They were nomadic, but they had a fierce love of the land in their hearts.
The Trilogy is set around three sibling Nez Perce spirits who fall in love with mortals.
Spirit of the Mountain, the first book of the trilogy, shows the Nimiipuu’s love of the lake area and how they came to carry it so deeply within them. The heroine, in this book, carries the mountain in her heart and when she falls for the white wolf spirit who looks after the mountain and its occupants, she loses her heart to him as well.
Spirit of the Lake, is the second book in the trilogy. This book deals with the Whiteman encroaching on their land and the way the Nimiipuu are willing to look the other way to avoid being forcefully taken from their home. The Lake spirit is a Bull Elk who resides in the lake and saves a woman from drowning and ultimately finding himself falling in love with the woman.
Spirit of the Sky, takes place as the Lake Nimiipuu and four other non-treaty bands of Nez Perce are being chased far from their homes in an effort to remain free. The spirit is a bald eagle who falls in love with a cavalry officer who befriends her and her people.
Blurb for Spirit of the Sky
To save her from oppression, he must save her whole tribe. To give her his heart, he must desert his career…
When the US Army forces the Nimiipuu from their land, Sa-qan, the eagle spirit entrusted with watching over her tribe, steps in to save her mortal niece. Challenging the restrictions of the spirit world, Sa-qan assumes human form and finds an unexpected ally in a handsome cavalry officer.

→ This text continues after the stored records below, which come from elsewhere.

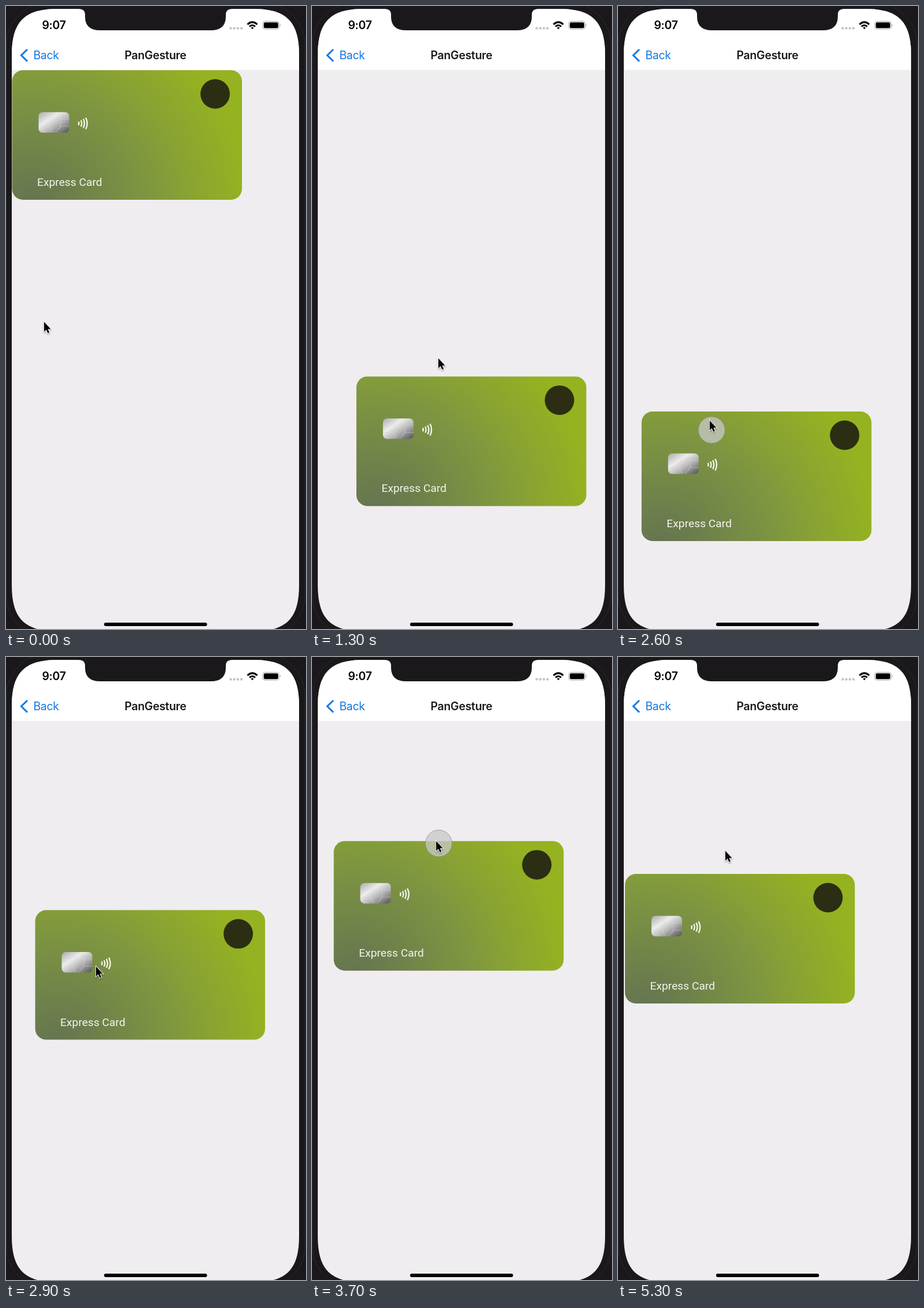
Write an HTML page that moves like this. It is 520 px wide and 1077 px high and loops after 5.4 s.

```html
<!DOCTYPE html>
<html lang="en">
<head>
<meta charset="utf-8">
<title>PanGesture</title>
<style>
  html, body { margin: 0; height: 100%; overflow: hidden; background: #1a181b; }
  svg { display: block; width: 520px; height: 1077px; font-family: Inter, sans-serif; }
</style>
</head>
<body>
<svg viewBox="0 0 520 1077">
  <defs>
    <clipPath id="screen">
      <path d="M10 85c0-58 22-80 80-80H428c58 0 80 22 80 80V1001c0 58-22 80-80 80H90c-58 0-80-22-80-80z"/>
    </clipPath>
    <radialGradient id="green" gradientUnits="userSpaceOnUse" cx="35" cy="235" r="400">
      <stop offset="0" stop-color="#647351"/>
      <stop offset=".5" stop-color="#7e9640"/>
      <stop offset=".65" stop-color="#88a134"/>
      <stop offset=".92" stop-color="#95b221"/>
    </radialGradient>
    <linearGradient id="silver" x2="1" y2="1">
      <stop offset="0" stop-color="#a9a9a9"/>
      <stop offset=".35" stop-color="#ededed"/>
      <stop offset=".6" stop-color="#b8b8b8"/>
      <stop offset="1" stop-color="#505050"/>
    </linearGradient>
    <filter id="shadow" x="-50%" y="-50%" width="200%" height="200%">
      <feDropShadow dx="0" dy="1.5" stdDeviation="1.2" flood-opacity=".4"/>
    </filter>
  </defs>

  <rect width="520" height="1077" fill="#1a181b"/>
  <rect x=".5" y="-6" width="518" height="1098" rx="74" fill="none" stroke="#2b292c"/>

  <g clip-path="url(#screen)">
    <rect width="520" height="1090" fill="#efedf0"/>
    <g id="card">
      <rect width="398.5" height="224" rx="19" fill="url(#green)"/>
      <circle cx="352" cy="41" r="25.5" fill="#2b2e12"/>
      <rect x="46" y="72.5" width="53" height="35.5" rx="7" fill="url(#silver)"/>
      <path d="M46 84.5H61L71 73M46 97H63L70 107M99 84.5H85L80 73M99 97H84L76 107M71 80Q60 90 68 102M80 80Q89 90 81 102"
            fill="none" stroke="#d6d6d6" stroke-opacity=".6" stroke-width=".9"/>
      <g id="waves" fill="none" stroke="#f4f6ee" stroke-width="2.3"/>
      <text x="43.5" y="200" font-family="Roboto, sans-serif" font-size="19.25" fill="#f3f5ee">Express Card</text>
    </g>
    <rect width="520" height="110.5" fill="#fff"/>
    <rect x="170" y="1066" width="178.5" height="6" rx="3"/>
  </g>

  <path d="M126 4V5q11 0 11 10v3q0 24 26 24H355q26 0 26-24v-3q0-10 11-10V4z" fill="#1a181b"/>
  <text x="83" y="40" font-size="19.5" font-weight="600" letter-spacing="-.3" text-anchor="middle">9:07</text>
  <path d="M389.5 38.5h20" stroke="#c6c4c9" stroke-width="4.6" stroke-linecap="round" stroke-dasharray="0 6.2"/>
  <g fill="none" stroke="#000" stroke-width="3">
    <path d="M418.5 31.8q8.5-8 17 0M422 35.5q5-4.6 10 0"/>
    <path d="M424.5 37.6q2.5-2 5 0l-2.5 2.7z" fill="#000" stroke="none"/>
  </g>
  <rect x="445" y="26.5" width="28.5" height="13.5" rx="4" fill="none" stroke="#a5a3a7"/>
  <rect x="446.8" y="28.3" width="25" height="10" rx="2.5"/>
  <path d="M475 31q2.5 2 0 4.5z" fill="#a5a3a7"/>

  <path d="M37 75L26.500 85.300L37 95.600" fill="none" stroke="#1277e0" stroke-width="3"/>
  <text x="47.5" y="92" font-size="19.5" letter-spacing="-.4" fill="#1277e0">Back</text>
  <text x="259" y="92" font-size="19.5" font-weight="600" letter-spacing="-.3" text-anchor="middle" fill="#1a181b">PanGesture</text>

  <circle id="touch" r="23" fill="#c8c8c8" fill-opacity=".75" stroke="#8c8c8c" stroke-opacity=".8"/>
  <g id="cursor">
    <path d="M0 1V18L3.800 14.400L6.500 20.600L9.200 19.400L6.600 13.400H11.700z"
          stroke="#fff" stroke-width="1.8" paint-order="stroke" filter="url(#shadow)"/>
  </g>
</svg>
<script>
const LOOP = 5400, STEP = 100, LAG = 20;
const DECAY = .01, SWING = .005; // spring constants per ms
const CURSOR_START = [66, 545], CARD_START = [10.5, 111];

// The cursor sets off at start, drags from grab to release along a curve bent by via,
// and the card it let go of springs to rest.
const gestures = [
  { start: 0, down: 700, up: 1200, grab: [166, 222], via: [193, 268], release: [219, 608], rest: [98, 852] },
  { start: 1800, down: 2400, up: 2800, grab: [219.5, 884], via: [130, 722], release: [156, 534], rest: [78, 366] },
  { start: 3300, down: 3500, up: 3750, grab: [260, 370], via: [232, 335], release: [204, 305], rest: [21, 313] },
  { start: 4100, down: 4300, up: 4500, grab: [198, 320], via: [196, 340], release: [186, 334], rest: [12, 375] },
];

const byId = id => document.getElementById(id);
const progress = (t, from, to) => Math.max(0, Math.min(1, (t - from) / (to - from)));
const mix = (a, b, k) => a.map((v, i) => v + (b[i] - v) * k);
const smooth = u => u * u * (3 - 2 * u);

function dragPoint({ down, up, grab, via, release }, t) {
  const u = progress(t, down, up);
  return mix(mix(grab, via, u), mix(via, release, u), u);
}

function spring(from, speed, rest, t) {
  return rest.map((end, i) => {
    const gap = from[i] - end;
    const swing = (speed[i] + DECAY * gap) / SWING;
    return end + Math.exp(-DECAY * t) * (gap * Math.cos(SWING * t) + swing * Math.sin(SWING * t));
  });
}

function pose(t) {
  let cursor = CURSOR_START, card = CARD_START, touch = null;
  for (const g of gestures) {
    if (t < g.start) break;
    cursor = mix(cursor, g.grab, smooth(progress(t, g.start, g.down)));
    if (t < g.down) break;
    cursor = dragPoint(g, t);
    const time = Math.min(t, g.up) - LAG;
    const finger = dragPoint(g, time);
    card = card.map((v, i) => v + finger[i] - g.grab[i]);
    if (t < g.up) {
      touch = finger;
      break;
    }
    const before = dragPoint(g, time - 1);
    card = spring(card, finger.map((v, i) => v - before[i]), g.rest, t - g.up);
  }
  return { cursor, card, touch };
}

function draw() {
  const shown = pose(Math.floor(performance.now() % LOOP / STEP) * STEP);
  for (const id in shown) {
    const at = shown[id];
    byId(id).style.display = at ? '' : 'none';
    if (at) byId(id).setAttribute('transform', `translate(${at})`);
  }
  requestAnimationFrame(draw);
}

byId('waves').innerHTML = [0, 1, 2, 3].map(i => {
  const h = 6 + 4.7 * i;
  return `<path d="M${115 + 4.2 * i} ${92 - h / 2}q${2 + 1.1 * i} ${h / 2} 0 ${h}"/>`;
}).join('');
draw();
</script>
</body>
</html>
```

Certain she is a captive, Lt. Wade Watts, a Civil War veteran, tries to help the blonde woman he finds sheltering a Nez Perce child. While her intelligent eyes reveal she understands his language, she refuses his help. But when Wade is wounded, it is the beautiful Sa-qan who tends him. Wade wishes to stop the killing—Sa-qan will do anything to save her people.
Can their differences save her tribe? Or will their love spell the end of the Nimiipuu?
Excerpt for Spirit of the Sky
She smiled and his heart leapt into his throat. He thought her beautiful from the first moment he saw her standing in the river fiercely protecting the child, but watching her tense face relax and smile, he was smitten. A light and pleasing calm washed over him for the first time in a very long time. He could only bask in the moment briefly. They were enemies.
“I am from the sky, and I watch over the Nimiipuu.” She nodded her head and flashed him with yet another smile. “You may call me Angel.”
“Only if you call me Wade.”
She nodded. “Let me check your wounds. You have moved around.”
“Why are you taking such good care of me when your warriors left me for dead?”
Her sunshine gaze peered straight into his eyes. “You saved my niece at the village and the wounded from the Bannock scout. You do not have the thirst to kill like the other soldiers.” She bowed her head and removed the blood encrusted bandage from his shoulder. “The Nimiipuu need you.”
Her touch warmed his body, tingling the areas around his wounds. He glanced at her small, delicate hands hovering over his injuries. He shut his eyes, and then opened them. Her hands shimmered as if in a fog. His pain subsided, in fact, his body felt well rested.
A soft lyrical chant rose from her lips as she continued to hover her hands over his wounds. Her eyes remained closed, her light lashes resting on her sun-kissed cheeks. He’d never seen a woman as beautiful as this. He had to learn her true origins and return her to her family.
Buy Link: The Wild Rose Press